— Data to use —
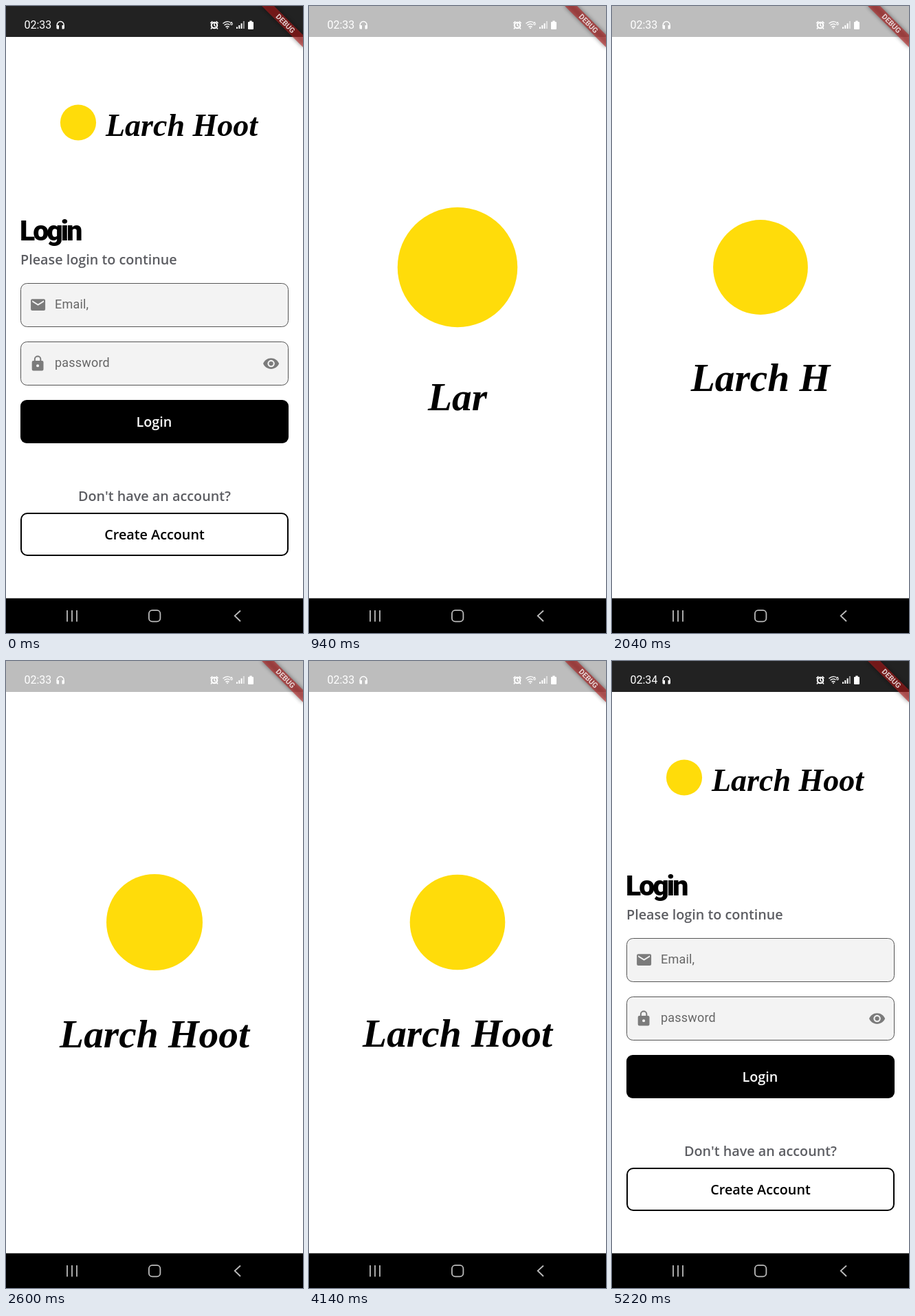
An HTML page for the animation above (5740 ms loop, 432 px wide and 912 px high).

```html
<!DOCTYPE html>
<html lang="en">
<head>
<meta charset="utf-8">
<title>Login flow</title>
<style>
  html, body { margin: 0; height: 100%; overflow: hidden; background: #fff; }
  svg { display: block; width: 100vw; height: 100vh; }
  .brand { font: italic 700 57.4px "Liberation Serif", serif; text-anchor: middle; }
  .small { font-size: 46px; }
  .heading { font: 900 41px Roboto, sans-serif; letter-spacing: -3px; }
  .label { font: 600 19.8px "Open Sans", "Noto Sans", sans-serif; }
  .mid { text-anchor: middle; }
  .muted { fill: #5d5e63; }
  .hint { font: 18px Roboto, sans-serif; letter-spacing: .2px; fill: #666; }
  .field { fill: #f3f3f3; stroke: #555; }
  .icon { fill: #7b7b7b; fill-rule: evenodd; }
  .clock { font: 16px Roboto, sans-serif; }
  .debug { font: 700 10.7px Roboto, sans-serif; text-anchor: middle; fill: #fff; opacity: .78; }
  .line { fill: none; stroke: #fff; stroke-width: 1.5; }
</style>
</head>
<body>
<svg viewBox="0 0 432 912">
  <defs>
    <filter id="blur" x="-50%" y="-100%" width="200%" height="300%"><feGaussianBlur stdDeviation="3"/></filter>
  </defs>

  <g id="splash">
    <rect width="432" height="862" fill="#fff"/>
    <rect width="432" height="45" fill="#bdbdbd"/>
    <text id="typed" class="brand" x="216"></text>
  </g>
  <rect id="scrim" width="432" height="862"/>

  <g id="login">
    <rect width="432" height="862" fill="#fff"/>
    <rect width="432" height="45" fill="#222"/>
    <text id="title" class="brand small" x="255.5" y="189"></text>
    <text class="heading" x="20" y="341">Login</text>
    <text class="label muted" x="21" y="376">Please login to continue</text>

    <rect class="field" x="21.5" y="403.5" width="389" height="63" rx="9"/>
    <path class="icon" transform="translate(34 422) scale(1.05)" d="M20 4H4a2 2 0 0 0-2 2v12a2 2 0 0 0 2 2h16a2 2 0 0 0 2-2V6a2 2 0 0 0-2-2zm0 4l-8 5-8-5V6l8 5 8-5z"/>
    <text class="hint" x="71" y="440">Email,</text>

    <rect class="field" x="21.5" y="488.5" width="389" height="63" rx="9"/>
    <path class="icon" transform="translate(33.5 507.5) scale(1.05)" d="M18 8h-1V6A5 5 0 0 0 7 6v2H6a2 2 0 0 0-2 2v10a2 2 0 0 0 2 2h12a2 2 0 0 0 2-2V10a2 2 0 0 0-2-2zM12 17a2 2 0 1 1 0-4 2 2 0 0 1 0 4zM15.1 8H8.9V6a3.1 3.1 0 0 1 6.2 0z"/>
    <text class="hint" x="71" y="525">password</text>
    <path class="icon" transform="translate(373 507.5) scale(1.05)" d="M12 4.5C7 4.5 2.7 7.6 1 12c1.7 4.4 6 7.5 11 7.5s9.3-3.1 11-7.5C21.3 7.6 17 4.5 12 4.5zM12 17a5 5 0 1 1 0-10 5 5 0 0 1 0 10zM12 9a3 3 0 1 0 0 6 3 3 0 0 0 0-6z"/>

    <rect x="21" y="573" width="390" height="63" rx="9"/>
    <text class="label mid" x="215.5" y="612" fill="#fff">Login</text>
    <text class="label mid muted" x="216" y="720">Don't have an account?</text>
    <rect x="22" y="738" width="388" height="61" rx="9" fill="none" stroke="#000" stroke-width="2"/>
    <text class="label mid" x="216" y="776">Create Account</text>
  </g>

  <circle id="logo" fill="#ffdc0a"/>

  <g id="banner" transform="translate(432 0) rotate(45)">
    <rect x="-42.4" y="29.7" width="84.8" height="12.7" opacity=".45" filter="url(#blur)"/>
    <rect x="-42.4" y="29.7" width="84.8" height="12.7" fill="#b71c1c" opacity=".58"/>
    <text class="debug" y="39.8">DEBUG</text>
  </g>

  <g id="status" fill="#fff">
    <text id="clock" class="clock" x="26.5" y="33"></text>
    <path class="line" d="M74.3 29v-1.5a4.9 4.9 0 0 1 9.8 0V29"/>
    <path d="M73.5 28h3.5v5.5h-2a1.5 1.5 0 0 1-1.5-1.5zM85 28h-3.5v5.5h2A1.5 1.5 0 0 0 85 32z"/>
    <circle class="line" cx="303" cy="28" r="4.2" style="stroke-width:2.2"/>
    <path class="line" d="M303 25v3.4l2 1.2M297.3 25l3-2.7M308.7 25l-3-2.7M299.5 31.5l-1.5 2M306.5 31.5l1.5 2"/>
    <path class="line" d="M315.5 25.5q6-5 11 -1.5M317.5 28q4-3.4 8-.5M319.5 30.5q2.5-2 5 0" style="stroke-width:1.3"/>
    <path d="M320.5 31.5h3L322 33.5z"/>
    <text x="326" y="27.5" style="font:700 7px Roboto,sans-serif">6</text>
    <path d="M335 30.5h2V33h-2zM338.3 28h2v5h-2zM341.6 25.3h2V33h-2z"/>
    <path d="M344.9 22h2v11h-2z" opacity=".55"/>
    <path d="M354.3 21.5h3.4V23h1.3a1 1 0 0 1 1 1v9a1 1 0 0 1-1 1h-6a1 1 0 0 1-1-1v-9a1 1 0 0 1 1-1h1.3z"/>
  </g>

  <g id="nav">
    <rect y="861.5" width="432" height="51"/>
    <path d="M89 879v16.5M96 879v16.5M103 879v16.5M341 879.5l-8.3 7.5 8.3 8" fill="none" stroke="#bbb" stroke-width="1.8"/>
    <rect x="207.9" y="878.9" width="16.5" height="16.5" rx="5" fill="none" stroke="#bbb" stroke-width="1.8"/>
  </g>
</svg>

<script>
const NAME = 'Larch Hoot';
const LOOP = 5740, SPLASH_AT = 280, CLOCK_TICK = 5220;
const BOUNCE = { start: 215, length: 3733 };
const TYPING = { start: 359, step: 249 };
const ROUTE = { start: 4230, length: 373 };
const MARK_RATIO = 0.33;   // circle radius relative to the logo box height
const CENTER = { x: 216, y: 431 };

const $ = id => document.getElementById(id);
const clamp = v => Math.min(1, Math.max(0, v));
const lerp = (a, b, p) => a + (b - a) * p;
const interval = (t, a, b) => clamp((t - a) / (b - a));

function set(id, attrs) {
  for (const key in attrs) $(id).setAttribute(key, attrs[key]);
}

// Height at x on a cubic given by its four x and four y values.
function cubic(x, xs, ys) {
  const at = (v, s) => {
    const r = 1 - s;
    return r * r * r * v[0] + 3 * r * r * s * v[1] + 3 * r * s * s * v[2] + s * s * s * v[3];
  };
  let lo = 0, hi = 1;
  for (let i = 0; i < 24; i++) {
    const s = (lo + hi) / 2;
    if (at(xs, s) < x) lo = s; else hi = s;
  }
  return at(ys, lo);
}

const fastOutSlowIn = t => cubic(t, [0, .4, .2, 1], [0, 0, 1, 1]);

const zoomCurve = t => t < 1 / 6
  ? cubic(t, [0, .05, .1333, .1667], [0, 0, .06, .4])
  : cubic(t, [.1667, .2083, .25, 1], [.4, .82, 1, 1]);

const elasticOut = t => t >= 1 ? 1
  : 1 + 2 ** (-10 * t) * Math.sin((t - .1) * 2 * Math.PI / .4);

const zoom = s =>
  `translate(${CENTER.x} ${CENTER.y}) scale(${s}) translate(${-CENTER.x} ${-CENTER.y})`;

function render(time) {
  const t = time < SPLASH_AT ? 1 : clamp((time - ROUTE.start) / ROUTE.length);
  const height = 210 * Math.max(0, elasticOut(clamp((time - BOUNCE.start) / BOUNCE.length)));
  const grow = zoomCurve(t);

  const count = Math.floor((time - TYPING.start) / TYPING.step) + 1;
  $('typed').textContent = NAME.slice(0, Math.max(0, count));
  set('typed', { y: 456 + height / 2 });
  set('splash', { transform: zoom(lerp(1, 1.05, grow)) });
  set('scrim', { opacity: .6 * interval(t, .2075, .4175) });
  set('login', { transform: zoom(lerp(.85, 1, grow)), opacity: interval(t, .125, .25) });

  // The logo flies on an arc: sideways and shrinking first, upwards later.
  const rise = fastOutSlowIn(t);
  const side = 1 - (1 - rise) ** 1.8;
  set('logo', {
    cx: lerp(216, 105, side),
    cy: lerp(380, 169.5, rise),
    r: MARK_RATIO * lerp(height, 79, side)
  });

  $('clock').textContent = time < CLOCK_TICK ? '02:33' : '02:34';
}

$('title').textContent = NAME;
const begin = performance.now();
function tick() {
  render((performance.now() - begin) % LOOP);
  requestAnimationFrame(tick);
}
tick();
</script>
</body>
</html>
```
--
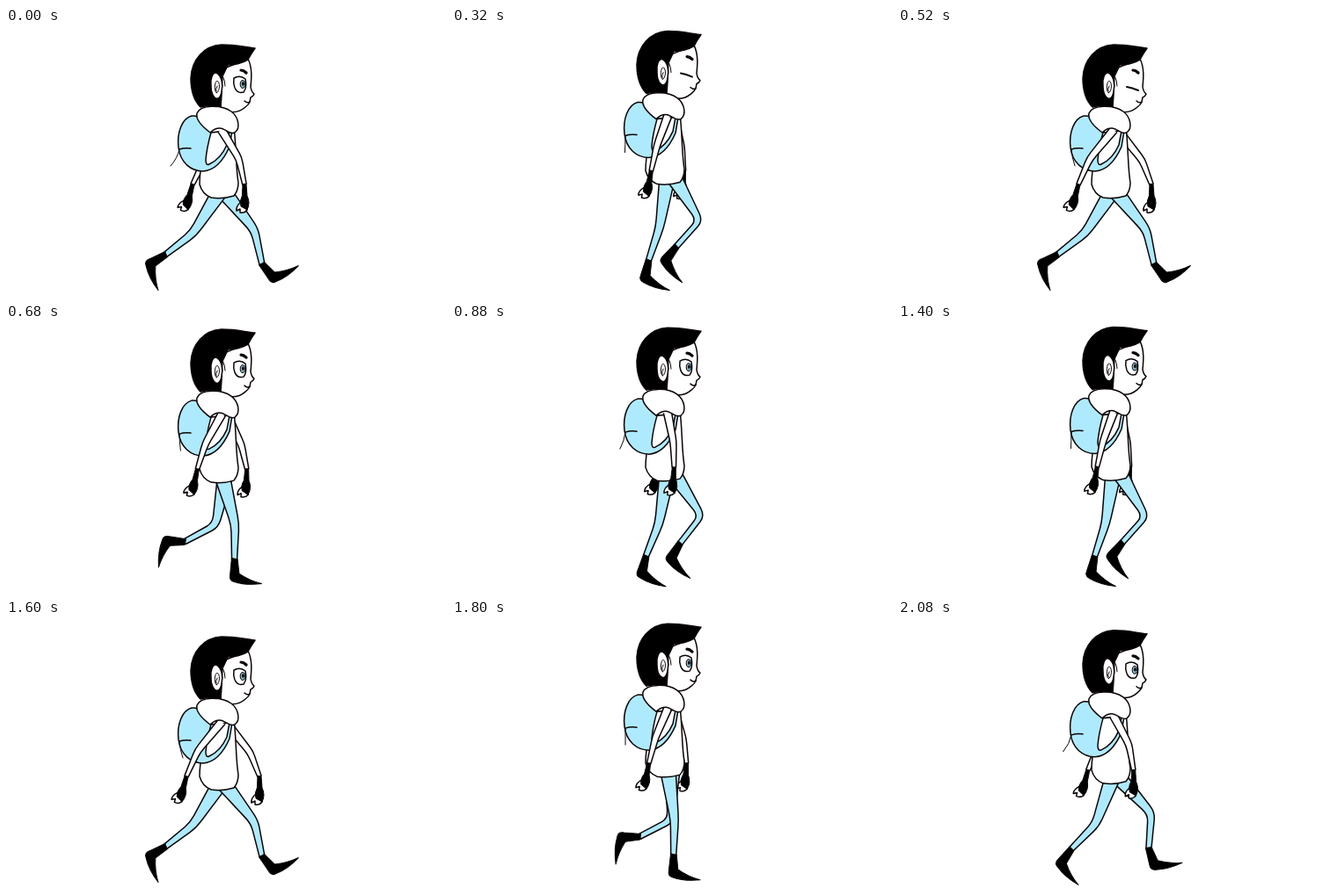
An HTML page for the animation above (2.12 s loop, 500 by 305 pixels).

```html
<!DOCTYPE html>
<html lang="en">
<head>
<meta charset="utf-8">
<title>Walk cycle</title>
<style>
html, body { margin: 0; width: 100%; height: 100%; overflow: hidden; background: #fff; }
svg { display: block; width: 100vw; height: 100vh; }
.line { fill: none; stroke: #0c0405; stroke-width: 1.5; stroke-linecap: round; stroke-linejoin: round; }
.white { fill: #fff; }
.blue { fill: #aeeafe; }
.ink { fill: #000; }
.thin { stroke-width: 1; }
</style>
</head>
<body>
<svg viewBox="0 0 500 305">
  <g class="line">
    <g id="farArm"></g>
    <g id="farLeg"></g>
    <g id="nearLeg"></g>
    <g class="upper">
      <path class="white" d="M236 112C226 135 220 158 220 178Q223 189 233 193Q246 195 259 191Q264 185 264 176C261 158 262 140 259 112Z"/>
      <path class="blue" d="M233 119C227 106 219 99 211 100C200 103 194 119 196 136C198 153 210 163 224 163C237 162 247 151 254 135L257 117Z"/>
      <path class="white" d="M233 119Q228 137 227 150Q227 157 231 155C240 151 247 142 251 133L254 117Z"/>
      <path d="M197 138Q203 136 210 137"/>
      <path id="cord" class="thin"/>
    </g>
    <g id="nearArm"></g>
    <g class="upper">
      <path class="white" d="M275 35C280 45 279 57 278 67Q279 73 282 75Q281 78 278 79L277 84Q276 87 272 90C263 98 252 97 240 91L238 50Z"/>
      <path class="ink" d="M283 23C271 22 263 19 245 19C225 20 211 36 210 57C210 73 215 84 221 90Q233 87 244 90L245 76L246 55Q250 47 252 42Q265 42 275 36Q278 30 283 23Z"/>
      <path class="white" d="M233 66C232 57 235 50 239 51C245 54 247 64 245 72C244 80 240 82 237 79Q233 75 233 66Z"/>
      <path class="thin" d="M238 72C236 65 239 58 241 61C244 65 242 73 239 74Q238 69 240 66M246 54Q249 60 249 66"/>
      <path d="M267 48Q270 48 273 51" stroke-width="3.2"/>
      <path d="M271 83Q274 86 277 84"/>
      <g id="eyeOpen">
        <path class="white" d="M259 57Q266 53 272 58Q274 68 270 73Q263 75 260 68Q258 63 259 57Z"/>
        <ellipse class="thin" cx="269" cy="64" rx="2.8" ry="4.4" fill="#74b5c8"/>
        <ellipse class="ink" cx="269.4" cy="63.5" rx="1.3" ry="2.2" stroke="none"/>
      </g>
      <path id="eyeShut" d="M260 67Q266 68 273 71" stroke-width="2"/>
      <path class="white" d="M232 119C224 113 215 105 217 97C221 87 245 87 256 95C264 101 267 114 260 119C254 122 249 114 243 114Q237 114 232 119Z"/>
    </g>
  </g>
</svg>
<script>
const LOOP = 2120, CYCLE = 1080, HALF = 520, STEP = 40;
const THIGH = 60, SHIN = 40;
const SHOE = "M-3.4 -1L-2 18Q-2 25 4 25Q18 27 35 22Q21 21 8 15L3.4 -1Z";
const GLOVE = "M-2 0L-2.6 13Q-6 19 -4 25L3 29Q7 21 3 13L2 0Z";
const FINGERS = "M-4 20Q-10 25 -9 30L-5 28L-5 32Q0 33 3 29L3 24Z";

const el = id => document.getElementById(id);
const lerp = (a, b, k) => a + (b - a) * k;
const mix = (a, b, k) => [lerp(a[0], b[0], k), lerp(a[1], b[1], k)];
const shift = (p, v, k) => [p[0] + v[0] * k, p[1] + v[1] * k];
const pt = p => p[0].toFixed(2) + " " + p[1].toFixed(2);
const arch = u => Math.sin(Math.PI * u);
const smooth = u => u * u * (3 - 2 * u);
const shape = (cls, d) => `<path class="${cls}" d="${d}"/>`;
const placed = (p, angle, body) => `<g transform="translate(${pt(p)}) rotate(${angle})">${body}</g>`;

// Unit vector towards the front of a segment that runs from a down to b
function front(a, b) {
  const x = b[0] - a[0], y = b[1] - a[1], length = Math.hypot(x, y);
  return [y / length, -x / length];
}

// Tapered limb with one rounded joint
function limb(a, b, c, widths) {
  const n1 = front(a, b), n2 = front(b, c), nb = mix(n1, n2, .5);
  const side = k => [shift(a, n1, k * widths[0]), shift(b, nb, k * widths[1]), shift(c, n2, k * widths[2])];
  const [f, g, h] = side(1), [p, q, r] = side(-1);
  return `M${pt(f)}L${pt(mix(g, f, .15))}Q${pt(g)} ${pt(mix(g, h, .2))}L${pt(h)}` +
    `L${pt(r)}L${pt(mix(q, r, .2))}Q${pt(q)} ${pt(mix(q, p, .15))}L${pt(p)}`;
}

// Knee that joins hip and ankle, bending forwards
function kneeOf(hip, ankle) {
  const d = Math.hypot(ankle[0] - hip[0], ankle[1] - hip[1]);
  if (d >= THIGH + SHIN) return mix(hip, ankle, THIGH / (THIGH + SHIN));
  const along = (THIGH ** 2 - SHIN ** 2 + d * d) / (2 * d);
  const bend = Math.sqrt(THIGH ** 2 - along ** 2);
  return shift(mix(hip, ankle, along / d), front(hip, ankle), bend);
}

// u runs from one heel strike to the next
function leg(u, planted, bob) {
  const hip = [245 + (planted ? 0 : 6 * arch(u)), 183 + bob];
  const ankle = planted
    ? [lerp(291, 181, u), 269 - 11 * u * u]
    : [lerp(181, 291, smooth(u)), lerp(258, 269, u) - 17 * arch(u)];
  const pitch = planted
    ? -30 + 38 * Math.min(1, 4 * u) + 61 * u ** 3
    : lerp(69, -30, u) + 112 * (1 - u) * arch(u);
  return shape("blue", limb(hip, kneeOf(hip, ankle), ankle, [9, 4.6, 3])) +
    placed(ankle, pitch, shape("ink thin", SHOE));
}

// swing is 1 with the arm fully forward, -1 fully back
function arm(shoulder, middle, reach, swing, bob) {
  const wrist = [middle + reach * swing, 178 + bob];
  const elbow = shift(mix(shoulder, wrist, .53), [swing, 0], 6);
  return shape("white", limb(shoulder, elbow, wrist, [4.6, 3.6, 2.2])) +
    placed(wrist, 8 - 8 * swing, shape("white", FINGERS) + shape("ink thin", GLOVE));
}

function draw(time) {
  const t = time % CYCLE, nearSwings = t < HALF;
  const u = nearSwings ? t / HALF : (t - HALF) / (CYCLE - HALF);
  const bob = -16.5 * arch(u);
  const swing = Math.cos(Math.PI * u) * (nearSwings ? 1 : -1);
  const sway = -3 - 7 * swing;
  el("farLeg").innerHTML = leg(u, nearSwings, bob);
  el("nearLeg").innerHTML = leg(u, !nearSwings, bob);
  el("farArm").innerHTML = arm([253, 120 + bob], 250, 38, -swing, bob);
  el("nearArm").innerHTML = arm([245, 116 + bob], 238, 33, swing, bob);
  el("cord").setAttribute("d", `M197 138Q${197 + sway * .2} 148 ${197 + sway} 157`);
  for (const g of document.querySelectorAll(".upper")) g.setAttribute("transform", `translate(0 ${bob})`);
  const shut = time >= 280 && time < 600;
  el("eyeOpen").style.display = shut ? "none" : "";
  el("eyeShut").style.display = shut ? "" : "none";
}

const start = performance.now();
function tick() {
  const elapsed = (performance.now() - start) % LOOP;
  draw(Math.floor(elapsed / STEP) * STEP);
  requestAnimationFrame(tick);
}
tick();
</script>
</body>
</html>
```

— Work required —
Using the material above, copy every line in which the string "function" occurs.

— The answer —
function set(id, attrs) {
function cubic(x, xs, ys) {
function render(time) {
function tick() {
function front(a, b) {
function limb(a, b, c, widths) {
function kneeOf(hip, ankle) {
function leg(u, planted, bob) {
function arm(shoulder, middle, reach, swing, bob) {
function draw(time) {
function tick() {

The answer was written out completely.